**Try it:**
Return the lines below exactly as they appear, please, starting with the first and ending with the one that contains "none; stroke: var(--ink);".

**Records for this task:**
═══

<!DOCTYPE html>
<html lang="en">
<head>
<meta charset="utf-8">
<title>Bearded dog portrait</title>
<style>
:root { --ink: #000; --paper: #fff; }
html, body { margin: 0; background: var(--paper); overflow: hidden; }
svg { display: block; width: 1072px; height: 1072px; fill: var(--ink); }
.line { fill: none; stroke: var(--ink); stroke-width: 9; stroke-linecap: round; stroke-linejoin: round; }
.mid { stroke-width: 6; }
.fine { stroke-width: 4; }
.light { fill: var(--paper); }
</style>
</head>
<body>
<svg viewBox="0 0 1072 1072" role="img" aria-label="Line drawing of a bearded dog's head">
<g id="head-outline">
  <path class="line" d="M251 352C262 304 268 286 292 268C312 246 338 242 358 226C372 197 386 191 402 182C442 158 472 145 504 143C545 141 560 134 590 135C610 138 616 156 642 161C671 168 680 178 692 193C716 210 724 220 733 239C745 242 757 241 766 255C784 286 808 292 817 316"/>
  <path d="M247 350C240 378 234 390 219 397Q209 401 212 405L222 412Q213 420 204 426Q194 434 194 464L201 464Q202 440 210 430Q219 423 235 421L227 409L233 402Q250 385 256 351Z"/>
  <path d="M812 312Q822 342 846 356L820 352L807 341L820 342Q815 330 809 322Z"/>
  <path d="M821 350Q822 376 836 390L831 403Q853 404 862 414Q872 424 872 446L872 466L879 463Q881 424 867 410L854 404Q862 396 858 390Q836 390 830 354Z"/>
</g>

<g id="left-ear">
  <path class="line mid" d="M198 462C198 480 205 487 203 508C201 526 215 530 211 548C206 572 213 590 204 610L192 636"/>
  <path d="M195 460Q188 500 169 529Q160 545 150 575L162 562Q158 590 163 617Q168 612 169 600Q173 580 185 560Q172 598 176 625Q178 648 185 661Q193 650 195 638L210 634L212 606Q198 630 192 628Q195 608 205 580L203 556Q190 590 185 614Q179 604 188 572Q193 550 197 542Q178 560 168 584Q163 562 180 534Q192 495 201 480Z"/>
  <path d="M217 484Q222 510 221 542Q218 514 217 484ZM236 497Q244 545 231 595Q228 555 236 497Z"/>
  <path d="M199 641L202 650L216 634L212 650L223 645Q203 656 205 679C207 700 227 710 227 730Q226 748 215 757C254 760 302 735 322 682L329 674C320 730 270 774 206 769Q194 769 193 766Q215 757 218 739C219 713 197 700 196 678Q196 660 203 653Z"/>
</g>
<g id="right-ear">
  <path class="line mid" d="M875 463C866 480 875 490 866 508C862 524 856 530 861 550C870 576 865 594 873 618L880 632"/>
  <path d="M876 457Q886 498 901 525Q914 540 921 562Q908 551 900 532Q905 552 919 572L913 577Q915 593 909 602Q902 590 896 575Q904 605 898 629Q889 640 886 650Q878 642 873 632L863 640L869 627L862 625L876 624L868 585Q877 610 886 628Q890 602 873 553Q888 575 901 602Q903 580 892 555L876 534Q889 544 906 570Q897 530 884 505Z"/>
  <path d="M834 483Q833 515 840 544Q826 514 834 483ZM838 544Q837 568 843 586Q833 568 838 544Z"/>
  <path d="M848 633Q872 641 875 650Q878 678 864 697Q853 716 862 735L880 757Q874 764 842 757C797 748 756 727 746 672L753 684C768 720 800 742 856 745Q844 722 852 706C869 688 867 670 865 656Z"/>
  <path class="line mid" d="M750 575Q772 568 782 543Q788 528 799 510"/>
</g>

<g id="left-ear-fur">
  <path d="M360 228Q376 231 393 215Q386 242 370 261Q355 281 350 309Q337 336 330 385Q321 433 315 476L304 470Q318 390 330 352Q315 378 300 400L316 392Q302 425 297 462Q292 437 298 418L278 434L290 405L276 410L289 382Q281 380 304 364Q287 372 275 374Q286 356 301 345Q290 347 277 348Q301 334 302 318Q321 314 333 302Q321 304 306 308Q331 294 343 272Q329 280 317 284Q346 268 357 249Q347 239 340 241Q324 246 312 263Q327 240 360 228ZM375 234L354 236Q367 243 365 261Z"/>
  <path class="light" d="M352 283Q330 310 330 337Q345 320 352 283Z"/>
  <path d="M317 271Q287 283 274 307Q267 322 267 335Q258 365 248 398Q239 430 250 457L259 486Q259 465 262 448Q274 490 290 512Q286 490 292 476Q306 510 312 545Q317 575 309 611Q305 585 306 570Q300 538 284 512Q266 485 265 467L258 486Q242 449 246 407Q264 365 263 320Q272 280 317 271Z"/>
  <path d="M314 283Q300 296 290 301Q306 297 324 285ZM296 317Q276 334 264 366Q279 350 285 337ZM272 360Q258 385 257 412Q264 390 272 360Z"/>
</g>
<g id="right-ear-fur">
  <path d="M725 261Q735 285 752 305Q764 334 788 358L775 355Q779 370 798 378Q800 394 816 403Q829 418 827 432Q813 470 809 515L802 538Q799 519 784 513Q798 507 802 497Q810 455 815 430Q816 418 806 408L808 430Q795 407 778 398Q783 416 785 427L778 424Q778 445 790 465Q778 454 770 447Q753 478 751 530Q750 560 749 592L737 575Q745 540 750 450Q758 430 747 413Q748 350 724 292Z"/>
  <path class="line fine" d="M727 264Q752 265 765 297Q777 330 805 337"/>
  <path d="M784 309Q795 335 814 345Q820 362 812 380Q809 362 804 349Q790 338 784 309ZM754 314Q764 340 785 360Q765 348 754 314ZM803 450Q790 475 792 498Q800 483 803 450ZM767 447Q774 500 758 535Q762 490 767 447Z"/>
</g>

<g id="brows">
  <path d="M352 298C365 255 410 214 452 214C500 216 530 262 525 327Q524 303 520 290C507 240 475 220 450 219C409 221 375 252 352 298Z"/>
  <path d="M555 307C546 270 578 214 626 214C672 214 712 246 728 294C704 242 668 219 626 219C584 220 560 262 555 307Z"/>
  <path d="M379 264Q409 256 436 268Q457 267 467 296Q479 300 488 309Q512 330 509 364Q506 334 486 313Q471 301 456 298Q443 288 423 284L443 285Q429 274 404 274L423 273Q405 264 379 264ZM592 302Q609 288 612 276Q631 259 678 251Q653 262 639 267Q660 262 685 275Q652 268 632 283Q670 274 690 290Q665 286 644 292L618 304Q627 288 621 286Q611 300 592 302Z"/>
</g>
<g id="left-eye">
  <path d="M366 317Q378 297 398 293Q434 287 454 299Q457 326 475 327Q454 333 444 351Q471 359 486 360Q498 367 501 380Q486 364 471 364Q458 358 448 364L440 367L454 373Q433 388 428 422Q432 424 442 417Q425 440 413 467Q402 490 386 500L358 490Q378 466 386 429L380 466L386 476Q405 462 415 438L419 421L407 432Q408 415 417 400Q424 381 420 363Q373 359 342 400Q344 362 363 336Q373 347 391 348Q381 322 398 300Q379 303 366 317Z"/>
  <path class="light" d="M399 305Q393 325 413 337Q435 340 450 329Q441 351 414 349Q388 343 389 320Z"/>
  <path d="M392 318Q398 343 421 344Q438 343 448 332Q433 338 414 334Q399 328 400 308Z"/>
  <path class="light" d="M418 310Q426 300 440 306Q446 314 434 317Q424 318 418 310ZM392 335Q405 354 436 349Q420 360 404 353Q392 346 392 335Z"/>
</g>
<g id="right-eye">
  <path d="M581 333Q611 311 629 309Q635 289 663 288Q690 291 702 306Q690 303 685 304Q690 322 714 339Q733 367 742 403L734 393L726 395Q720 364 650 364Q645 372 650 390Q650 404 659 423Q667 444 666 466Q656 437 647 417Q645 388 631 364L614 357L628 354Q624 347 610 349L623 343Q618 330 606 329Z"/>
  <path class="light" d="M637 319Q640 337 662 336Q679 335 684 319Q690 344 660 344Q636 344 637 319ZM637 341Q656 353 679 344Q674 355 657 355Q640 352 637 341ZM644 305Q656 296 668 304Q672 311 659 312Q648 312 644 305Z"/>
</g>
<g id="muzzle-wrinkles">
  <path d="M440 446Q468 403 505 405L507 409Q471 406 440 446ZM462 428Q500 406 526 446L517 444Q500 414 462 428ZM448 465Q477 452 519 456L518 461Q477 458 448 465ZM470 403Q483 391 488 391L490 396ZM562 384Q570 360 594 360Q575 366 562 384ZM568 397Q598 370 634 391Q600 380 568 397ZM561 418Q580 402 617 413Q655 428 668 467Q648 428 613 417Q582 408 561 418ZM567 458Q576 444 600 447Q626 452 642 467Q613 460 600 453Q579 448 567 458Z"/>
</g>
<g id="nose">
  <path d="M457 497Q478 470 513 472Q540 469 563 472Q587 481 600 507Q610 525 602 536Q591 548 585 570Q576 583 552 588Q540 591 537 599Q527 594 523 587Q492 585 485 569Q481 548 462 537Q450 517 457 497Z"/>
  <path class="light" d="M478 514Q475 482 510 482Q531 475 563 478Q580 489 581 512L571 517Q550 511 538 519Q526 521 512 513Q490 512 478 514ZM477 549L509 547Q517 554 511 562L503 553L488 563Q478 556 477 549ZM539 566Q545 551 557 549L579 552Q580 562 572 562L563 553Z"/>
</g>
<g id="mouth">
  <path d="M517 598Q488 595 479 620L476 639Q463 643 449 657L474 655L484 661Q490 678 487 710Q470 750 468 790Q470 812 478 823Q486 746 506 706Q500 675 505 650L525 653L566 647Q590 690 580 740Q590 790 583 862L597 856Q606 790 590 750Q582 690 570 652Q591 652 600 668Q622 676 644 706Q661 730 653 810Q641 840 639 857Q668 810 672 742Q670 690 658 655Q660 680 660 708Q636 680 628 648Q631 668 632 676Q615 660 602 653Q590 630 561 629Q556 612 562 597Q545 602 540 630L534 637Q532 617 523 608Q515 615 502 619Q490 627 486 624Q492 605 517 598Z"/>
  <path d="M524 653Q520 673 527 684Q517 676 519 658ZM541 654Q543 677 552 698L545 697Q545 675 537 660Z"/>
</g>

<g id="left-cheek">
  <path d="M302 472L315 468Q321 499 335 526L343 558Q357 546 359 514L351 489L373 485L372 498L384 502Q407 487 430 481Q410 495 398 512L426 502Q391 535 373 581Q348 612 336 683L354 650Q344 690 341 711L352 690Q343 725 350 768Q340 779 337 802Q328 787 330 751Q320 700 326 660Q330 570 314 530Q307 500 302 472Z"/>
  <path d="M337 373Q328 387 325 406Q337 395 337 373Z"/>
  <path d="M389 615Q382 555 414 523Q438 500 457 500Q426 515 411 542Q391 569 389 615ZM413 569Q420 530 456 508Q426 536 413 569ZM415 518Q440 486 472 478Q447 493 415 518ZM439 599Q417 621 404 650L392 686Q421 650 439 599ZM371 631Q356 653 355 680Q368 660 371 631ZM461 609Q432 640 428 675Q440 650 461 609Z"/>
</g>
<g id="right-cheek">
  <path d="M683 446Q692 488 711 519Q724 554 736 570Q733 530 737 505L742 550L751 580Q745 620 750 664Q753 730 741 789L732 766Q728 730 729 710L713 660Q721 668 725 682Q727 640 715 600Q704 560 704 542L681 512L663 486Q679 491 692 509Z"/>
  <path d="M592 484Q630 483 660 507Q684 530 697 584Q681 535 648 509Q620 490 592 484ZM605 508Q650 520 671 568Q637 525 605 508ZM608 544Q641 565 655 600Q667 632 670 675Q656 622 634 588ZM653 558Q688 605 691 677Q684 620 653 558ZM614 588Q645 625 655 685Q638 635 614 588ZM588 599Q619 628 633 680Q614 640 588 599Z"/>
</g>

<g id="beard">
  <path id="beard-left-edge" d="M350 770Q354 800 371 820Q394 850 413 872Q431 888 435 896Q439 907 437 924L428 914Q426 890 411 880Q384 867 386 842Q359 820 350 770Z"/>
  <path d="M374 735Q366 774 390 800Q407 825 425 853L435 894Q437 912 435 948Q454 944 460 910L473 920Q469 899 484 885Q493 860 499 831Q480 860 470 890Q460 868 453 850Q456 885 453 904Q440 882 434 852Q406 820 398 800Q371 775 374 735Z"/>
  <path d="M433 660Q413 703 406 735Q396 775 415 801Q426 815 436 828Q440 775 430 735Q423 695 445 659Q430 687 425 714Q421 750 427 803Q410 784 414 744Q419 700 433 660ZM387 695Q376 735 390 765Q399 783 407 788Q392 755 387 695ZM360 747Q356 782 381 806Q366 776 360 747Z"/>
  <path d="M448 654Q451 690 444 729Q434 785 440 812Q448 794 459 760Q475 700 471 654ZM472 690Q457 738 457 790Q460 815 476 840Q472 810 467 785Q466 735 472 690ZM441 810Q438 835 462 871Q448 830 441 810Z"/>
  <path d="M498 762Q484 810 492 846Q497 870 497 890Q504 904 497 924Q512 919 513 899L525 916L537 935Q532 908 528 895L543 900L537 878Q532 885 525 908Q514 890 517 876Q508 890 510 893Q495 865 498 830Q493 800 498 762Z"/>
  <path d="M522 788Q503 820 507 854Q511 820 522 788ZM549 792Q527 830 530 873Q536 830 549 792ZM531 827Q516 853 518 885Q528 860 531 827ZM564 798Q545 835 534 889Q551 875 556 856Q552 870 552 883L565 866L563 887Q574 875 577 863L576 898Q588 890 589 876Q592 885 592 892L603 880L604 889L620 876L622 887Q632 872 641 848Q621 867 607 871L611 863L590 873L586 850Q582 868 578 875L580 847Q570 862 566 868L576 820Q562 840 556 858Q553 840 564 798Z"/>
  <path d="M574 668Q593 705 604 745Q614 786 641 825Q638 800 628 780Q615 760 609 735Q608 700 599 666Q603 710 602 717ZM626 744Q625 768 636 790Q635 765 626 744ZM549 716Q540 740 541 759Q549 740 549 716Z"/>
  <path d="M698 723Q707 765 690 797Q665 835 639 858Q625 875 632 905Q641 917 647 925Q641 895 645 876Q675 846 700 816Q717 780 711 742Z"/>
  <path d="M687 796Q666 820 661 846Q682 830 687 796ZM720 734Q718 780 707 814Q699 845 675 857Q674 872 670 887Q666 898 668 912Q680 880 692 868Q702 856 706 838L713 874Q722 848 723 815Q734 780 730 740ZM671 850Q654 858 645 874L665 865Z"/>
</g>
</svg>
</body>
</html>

═══

**Written response:**
<!DOCTYPE html>
<html lang="en">
<head>
<meta charset="utf-8">
<title>Bearded dog portrait</title>
<style>
:root { --ink: #000; --paper: #fff; }
html, body { margin: 0; background: var(--paper); overflow: hidden; }
svg { display: block; width: 1072px; height: 1072px; fill: var(--ink); }
.line { fill: none; stroke: var(--ink); stroke-width: 9; stroke-linecap: round; stroke-linejoin: round; }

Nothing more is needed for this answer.